Here are some records; copy every line that holds the word "offset".

Records from a collection
========

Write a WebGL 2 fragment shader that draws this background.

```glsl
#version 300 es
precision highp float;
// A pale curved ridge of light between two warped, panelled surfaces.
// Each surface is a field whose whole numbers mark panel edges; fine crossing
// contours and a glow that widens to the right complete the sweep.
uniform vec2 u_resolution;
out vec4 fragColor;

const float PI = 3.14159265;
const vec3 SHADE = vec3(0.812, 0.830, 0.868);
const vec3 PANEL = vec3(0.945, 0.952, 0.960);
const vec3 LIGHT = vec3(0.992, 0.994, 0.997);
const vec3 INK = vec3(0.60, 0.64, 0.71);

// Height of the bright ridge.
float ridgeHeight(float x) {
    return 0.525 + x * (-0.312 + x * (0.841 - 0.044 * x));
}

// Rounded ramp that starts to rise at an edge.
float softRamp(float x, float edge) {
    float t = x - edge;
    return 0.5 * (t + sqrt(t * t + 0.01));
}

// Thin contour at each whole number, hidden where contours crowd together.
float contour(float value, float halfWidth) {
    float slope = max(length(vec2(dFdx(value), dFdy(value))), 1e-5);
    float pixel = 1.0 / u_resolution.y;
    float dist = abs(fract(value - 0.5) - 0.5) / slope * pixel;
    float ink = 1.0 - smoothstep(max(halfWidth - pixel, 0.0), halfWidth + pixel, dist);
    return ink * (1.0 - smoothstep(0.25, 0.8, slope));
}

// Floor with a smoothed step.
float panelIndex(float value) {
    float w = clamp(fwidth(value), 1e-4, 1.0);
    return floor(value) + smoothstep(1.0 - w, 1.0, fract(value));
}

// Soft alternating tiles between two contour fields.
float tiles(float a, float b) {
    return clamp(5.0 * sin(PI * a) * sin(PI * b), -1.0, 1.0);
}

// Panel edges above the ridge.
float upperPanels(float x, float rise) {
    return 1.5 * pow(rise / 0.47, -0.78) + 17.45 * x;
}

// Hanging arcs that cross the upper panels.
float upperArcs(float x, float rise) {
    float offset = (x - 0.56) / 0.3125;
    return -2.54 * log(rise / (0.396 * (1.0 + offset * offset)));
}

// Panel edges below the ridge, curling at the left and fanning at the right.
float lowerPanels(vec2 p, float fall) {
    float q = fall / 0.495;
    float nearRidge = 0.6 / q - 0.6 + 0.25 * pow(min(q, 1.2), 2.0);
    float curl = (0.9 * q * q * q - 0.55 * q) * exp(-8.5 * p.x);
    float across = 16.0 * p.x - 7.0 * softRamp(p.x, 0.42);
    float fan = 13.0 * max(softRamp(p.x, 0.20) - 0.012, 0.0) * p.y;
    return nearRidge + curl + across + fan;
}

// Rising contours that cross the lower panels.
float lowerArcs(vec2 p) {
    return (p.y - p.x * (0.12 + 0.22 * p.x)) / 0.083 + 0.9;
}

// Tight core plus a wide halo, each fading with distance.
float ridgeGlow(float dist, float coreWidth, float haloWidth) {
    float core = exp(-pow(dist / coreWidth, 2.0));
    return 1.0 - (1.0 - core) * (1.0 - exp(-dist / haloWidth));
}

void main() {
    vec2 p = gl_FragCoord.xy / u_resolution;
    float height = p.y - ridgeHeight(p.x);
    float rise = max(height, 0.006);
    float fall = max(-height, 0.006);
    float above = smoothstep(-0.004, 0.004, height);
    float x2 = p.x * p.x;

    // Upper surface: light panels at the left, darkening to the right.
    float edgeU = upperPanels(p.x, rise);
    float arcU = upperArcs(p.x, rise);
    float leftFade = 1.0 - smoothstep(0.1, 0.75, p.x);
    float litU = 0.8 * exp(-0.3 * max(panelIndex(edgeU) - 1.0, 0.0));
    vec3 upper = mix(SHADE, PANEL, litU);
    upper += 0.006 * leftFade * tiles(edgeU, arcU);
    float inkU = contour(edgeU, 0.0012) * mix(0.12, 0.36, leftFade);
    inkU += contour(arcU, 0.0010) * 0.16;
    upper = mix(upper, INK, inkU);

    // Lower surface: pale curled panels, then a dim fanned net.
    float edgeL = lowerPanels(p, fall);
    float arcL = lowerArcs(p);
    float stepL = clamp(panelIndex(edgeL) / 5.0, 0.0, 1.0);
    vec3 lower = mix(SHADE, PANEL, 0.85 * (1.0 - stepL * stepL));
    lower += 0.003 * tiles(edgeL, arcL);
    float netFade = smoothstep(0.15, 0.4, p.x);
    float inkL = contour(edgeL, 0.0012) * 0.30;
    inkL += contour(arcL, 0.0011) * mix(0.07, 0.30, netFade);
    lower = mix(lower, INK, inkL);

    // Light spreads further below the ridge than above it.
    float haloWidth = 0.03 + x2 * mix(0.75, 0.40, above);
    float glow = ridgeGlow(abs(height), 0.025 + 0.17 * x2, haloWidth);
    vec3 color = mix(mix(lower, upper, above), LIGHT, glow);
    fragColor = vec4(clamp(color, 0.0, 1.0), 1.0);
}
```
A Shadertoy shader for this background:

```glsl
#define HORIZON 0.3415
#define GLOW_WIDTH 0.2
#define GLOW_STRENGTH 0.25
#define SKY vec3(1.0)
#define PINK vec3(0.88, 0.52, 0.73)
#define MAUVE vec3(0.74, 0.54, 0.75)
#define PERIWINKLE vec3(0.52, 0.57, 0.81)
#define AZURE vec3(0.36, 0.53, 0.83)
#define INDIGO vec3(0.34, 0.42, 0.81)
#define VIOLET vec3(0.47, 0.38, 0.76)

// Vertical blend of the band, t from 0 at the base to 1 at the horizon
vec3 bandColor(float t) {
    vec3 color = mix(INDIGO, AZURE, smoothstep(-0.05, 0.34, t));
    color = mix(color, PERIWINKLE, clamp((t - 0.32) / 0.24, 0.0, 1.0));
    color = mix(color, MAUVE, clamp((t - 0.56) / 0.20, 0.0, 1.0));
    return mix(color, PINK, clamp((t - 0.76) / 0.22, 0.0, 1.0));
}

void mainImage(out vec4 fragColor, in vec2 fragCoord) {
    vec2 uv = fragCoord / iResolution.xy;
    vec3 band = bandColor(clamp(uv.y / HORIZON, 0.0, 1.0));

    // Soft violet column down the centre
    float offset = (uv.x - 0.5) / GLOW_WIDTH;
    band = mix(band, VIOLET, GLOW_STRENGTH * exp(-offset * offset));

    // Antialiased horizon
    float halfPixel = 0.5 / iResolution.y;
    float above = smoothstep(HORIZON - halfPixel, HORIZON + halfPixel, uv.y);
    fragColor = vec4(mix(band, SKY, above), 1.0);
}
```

========

#### [WRITTEN REPLY]
    float offset = (x - 0.56) / 0.3125;
    return -2.54 * log(rise / (0.396 * (1.0 + offset * offset)));
    float offset = (uv.x - 0.5) / GLOW_WIDTH;
    band = mix(band, VIOLET, GLOW_STRENGTH * exp(-offset * offset));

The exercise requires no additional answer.